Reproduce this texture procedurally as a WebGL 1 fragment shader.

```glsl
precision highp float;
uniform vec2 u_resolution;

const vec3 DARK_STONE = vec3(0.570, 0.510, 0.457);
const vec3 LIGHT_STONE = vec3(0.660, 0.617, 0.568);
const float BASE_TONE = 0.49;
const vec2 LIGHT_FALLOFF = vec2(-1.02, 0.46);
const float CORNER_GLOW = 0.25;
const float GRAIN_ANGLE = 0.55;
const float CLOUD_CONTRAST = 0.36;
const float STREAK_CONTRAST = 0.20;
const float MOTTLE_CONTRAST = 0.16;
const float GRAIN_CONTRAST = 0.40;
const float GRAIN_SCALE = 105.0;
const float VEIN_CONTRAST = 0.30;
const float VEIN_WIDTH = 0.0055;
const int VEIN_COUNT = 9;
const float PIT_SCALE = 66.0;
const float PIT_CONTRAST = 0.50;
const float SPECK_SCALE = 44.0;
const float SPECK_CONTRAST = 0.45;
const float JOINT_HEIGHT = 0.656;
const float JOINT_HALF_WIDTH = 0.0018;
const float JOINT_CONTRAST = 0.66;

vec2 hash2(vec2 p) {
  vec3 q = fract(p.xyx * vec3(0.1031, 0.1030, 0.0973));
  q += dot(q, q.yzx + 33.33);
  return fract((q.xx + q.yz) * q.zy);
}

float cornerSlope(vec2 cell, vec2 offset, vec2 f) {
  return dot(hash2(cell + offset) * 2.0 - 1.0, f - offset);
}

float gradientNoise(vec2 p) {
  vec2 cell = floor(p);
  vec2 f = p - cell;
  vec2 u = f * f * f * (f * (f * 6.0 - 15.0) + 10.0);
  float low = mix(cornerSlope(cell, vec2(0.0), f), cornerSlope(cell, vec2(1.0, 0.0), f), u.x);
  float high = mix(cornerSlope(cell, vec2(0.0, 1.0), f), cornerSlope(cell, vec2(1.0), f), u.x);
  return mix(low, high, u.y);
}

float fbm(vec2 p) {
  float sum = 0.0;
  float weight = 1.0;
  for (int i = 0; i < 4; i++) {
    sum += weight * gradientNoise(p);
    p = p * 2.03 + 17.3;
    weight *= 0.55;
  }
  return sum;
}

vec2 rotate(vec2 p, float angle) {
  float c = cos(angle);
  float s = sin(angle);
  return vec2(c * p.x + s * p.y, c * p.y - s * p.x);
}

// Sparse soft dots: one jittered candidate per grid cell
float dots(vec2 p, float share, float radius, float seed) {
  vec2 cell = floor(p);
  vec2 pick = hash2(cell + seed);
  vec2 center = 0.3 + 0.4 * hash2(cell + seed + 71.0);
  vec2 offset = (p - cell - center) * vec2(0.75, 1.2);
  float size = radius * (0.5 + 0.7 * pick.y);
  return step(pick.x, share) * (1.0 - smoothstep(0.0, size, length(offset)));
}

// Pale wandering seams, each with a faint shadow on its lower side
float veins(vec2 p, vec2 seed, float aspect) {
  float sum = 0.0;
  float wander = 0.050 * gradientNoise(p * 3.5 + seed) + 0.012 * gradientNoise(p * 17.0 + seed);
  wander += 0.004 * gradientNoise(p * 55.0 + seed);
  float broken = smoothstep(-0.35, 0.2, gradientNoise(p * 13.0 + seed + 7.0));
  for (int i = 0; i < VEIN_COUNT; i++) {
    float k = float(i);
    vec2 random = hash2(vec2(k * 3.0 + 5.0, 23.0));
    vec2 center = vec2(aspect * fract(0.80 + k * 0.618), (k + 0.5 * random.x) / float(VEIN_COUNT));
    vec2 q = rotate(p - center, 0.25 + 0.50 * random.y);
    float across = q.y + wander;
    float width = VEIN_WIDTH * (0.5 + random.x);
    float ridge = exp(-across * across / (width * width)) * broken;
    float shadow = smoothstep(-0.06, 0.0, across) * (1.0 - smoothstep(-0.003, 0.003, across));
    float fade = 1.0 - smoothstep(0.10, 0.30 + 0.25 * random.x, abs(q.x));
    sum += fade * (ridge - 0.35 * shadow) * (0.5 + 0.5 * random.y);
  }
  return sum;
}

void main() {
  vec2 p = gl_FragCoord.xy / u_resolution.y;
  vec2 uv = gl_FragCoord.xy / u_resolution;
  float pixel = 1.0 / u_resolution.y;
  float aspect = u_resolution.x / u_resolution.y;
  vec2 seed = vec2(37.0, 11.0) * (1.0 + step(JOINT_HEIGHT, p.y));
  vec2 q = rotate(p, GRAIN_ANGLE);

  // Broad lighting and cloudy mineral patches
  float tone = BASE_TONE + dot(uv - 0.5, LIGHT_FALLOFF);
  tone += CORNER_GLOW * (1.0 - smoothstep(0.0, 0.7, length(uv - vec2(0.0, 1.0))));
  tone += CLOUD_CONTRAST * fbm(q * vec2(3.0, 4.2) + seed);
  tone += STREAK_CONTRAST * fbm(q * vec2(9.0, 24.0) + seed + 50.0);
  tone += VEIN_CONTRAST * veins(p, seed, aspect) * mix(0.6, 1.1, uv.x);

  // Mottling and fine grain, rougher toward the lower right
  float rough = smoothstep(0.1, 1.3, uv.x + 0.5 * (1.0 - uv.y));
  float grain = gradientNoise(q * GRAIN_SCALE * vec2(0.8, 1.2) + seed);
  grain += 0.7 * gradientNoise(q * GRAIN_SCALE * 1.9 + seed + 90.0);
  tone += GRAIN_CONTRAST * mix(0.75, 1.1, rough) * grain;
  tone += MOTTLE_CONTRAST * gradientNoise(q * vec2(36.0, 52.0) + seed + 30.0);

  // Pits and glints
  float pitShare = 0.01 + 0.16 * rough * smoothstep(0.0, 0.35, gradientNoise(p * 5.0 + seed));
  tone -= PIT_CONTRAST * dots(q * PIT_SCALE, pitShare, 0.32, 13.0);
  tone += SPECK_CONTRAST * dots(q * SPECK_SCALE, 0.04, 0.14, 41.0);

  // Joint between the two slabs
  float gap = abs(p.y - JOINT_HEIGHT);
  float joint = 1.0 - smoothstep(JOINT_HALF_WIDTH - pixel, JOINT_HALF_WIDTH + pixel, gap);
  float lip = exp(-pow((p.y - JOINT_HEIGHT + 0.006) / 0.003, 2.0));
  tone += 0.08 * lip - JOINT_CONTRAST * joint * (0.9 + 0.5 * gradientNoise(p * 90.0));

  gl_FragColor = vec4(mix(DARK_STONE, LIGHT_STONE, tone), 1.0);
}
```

Activity:
Please filter the data down to the lines containing the word "veins".

Response below:
float veins(vec2 p, vec2 seed, float aspect) {
  tone += VEIN_CONTRAST * veins(p, seed, aspect) * mix(0.6, 1.1, uv.x);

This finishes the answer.